On June 1, 2015 the United States District Court for the Northern District of California granted AOL’s motion to dismiss a case seeking class action status for alleged TCPA violations based on text messages sent by AOL’s Instant Messenger service (“AIM”), and confirmation text messages sent from AOL to individuals who request not to receive future text messages from AIM. The case is Derby v. AOL, Inc., case number 15-cv-00452-RMW.

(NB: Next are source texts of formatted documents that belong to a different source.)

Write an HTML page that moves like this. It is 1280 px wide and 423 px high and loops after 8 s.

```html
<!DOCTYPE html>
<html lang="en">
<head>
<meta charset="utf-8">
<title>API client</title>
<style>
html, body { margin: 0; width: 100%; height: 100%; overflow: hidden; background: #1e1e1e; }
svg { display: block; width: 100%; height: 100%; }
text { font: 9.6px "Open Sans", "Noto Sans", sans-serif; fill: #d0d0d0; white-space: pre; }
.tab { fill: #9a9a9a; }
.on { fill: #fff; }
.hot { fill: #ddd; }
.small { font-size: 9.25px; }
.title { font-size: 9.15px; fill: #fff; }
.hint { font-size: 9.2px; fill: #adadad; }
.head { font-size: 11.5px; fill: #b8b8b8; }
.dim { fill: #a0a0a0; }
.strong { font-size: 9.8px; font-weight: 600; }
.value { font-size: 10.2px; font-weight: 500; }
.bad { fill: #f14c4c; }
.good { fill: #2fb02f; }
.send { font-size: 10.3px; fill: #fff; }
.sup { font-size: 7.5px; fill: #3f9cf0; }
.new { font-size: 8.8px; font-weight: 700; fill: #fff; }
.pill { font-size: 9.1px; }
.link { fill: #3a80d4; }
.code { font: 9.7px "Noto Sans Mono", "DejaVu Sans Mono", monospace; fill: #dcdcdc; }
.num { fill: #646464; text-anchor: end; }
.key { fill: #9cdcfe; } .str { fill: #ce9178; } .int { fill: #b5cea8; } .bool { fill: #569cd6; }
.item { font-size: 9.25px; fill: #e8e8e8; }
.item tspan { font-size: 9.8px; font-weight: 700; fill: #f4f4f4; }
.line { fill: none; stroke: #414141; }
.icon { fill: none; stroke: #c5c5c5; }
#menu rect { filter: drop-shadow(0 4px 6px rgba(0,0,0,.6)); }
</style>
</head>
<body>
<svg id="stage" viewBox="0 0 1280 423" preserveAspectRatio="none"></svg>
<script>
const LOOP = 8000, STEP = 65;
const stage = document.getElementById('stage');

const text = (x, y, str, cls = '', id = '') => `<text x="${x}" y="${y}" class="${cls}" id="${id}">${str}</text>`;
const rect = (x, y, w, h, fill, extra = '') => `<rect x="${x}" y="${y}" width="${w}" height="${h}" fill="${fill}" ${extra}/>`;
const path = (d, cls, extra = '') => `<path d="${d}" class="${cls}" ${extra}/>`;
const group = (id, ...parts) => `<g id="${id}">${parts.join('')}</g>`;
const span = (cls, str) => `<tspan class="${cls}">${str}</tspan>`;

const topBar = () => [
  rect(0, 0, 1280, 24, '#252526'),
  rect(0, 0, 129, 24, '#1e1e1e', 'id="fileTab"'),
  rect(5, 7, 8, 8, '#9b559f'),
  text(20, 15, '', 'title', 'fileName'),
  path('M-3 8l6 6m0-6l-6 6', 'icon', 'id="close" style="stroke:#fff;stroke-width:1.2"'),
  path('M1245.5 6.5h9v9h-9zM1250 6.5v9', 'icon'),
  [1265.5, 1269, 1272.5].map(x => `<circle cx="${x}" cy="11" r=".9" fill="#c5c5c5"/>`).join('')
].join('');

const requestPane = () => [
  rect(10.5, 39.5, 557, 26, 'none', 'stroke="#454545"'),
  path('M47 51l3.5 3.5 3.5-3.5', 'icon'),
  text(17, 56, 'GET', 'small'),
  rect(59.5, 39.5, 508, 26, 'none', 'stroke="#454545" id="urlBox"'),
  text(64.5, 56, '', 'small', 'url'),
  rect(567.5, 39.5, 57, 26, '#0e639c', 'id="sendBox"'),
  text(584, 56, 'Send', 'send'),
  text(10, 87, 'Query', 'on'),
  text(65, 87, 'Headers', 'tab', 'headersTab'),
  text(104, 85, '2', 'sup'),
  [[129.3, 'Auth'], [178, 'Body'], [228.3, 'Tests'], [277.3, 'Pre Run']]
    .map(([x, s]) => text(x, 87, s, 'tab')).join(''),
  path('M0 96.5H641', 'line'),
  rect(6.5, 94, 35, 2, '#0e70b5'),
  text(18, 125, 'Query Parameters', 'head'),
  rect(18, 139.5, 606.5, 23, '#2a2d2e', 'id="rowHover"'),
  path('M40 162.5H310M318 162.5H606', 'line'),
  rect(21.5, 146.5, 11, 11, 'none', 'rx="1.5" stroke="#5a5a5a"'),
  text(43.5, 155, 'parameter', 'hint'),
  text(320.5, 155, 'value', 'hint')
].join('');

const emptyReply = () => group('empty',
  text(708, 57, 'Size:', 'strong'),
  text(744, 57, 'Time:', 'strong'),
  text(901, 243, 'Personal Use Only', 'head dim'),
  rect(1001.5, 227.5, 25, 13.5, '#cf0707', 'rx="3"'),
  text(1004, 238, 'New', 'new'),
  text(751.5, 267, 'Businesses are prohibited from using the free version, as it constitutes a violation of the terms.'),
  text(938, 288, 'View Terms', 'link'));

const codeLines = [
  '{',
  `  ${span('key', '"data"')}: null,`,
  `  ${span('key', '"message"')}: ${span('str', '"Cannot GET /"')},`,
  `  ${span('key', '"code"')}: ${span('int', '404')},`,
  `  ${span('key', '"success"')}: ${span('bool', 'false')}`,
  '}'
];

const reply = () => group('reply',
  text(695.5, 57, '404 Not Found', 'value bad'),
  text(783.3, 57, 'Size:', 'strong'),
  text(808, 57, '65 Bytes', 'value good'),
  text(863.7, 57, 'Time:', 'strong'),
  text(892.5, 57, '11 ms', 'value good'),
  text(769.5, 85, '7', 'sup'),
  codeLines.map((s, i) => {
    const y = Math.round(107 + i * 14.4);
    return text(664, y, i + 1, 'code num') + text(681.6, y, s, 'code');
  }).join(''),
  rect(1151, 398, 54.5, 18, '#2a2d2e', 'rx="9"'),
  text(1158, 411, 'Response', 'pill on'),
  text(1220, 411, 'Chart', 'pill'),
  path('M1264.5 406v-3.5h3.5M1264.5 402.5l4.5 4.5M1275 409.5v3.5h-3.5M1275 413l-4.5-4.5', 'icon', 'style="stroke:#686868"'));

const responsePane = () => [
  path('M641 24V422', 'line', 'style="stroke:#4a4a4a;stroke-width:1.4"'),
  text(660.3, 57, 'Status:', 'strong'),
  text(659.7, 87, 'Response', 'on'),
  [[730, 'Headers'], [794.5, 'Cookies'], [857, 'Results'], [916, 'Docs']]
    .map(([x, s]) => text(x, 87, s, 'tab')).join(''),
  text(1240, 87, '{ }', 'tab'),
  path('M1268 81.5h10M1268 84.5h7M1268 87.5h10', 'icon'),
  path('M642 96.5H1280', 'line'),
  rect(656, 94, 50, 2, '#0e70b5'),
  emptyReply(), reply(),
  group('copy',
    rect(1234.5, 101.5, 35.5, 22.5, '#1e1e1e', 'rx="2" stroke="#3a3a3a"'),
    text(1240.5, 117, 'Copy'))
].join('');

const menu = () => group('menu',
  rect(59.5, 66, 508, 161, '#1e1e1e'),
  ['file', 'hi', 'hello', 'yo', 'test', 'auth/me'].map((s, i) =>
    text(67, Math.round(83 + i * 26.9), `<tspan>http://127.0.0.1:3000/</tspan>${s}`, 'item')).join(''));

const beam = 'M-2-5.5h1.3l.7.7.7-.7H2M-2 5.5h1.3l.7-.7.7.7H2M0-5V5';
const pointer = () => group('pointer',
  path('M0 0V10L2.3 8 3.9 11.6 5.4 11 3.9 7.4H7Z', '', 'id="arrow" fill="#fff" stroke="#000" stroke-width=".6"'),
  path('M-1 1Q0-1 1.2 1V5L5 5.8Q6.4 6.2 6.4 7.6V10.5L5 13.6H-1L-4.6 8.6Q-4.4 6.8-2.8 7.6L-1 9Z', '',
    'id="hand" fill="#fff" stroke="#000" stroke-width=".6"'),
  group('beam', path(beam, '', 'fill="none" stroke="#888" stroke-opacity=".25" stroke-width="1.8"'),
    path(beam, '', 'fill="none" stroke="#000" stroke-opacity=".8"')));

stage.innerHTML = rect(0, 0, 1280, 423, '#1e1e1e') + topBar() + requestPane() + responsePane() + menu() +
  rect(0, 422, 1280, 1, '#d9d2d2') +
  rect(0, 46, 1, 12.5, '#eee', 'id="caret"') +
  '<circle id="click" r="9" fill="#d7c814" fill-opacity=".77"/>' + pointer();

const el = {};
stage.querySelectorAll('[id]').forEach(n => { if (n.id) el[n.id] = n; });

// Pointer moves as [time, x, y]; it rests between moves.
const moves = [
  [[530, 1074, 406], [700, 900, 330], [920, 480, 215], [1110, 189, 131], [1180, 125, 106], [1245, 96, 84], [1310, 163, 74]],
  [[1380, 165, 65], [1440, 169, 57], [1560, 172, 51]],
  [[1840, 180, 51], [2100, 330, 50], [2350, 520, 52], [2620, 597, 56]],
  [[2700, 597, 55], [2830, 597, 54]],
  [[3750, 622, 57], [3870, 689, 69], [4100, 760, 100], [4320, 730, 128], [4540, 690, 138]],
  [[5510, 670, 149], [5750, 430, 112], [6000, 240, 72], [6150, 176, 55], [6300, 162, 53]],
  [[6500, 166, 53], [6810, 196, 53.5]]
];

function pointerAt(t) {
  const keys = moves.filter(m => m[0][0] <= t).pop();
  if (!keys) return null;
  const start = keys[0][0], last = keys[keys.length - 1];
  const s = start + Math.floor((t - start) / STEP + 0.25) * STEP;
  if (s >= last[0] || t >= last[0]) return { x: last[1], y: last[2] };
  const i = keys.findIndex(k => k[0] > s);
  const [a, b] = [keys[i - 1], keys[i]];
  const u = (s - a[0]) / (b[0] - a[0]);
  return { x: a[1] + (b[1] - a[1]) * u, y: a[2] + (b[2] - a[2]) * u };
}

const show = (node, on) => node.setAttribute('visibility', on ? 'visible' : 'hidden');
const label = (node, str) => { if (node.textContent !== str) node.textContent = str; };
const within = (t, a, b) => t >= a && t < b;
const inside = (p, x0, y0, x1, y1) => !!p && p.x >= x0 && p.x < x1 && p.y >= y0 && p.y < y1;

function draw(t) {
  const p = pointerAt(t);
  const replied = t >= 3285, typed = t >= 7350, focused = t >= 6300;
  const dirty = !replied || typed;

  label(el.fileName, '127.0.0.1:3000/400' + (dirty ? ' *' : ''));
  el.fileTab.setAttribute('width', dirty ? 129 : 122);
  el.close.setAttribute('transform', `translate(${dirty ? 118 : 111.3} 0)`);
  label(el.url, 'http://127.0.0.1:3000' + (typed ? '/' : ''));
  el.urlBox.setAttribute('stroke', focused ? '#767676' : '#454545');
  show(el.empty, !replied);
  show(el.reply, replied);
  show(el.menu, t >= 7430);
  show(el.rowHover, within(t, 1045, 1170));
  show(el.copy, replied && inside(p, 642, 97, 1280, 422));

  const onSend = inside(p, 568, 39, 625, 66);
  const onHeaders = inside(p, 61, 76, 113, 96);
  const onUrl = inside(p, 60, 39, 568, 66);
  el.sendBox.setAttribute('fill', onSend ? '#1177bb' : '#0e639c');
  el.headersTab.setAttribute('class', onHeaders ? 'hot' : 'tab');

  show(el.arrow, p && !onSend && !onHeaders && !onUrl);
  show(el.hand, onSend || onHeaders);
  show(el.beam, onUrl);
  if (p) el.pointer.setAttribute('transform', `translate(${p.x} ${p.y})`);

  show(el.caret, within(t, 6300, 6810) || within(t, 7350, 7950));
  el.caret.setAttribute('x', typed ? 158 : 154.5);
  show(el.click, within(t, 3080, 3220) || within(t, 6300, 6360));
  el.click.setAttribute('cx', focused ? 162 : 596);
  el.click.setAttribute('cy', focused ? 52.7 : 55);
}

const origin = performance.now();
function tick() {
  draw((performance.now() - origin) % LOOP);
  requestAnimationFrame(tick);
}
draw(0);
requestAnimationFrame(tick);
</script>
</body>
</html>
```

The first issue the court addressed is whether AIM is an ATDS under federal law. AIM allows its users to send text messages to cellular telephone numbers. In order to do so, an AIM user must input the intended recipient’s phone number, compose a message, and then request the message be sent. The plaintiff in this case argued that the court should distinguish between “conduct that triggers dialing” of a mobile phone number, and “the actual act of dialing” that number. The court rejected this argument and found that extensive human intervention is required to send text messages through AIM, and the system therefore did not constitute an ATDS. The court also went on to find that the TCPA “should not be construed to punish the consumer-friendly practice of confirming requests to block future unwanted texts.”
Had the court ruled for the plaintiff, and found a distinction between conduct that triggers dialing of a mobile phone number, and the actual dialing of that number, it could have had far reaching, negative consequences. Take speed dialing for example, you push a number on your phone that triggers the phone to dial the number. Under plaintiff’s interpretation of an ATDS, you apparently wouldn’t be able to speed dial a cell phone without violating the TCPA. This is one more example of why it is crucial for the industry to push back against over reaching plaintiffs.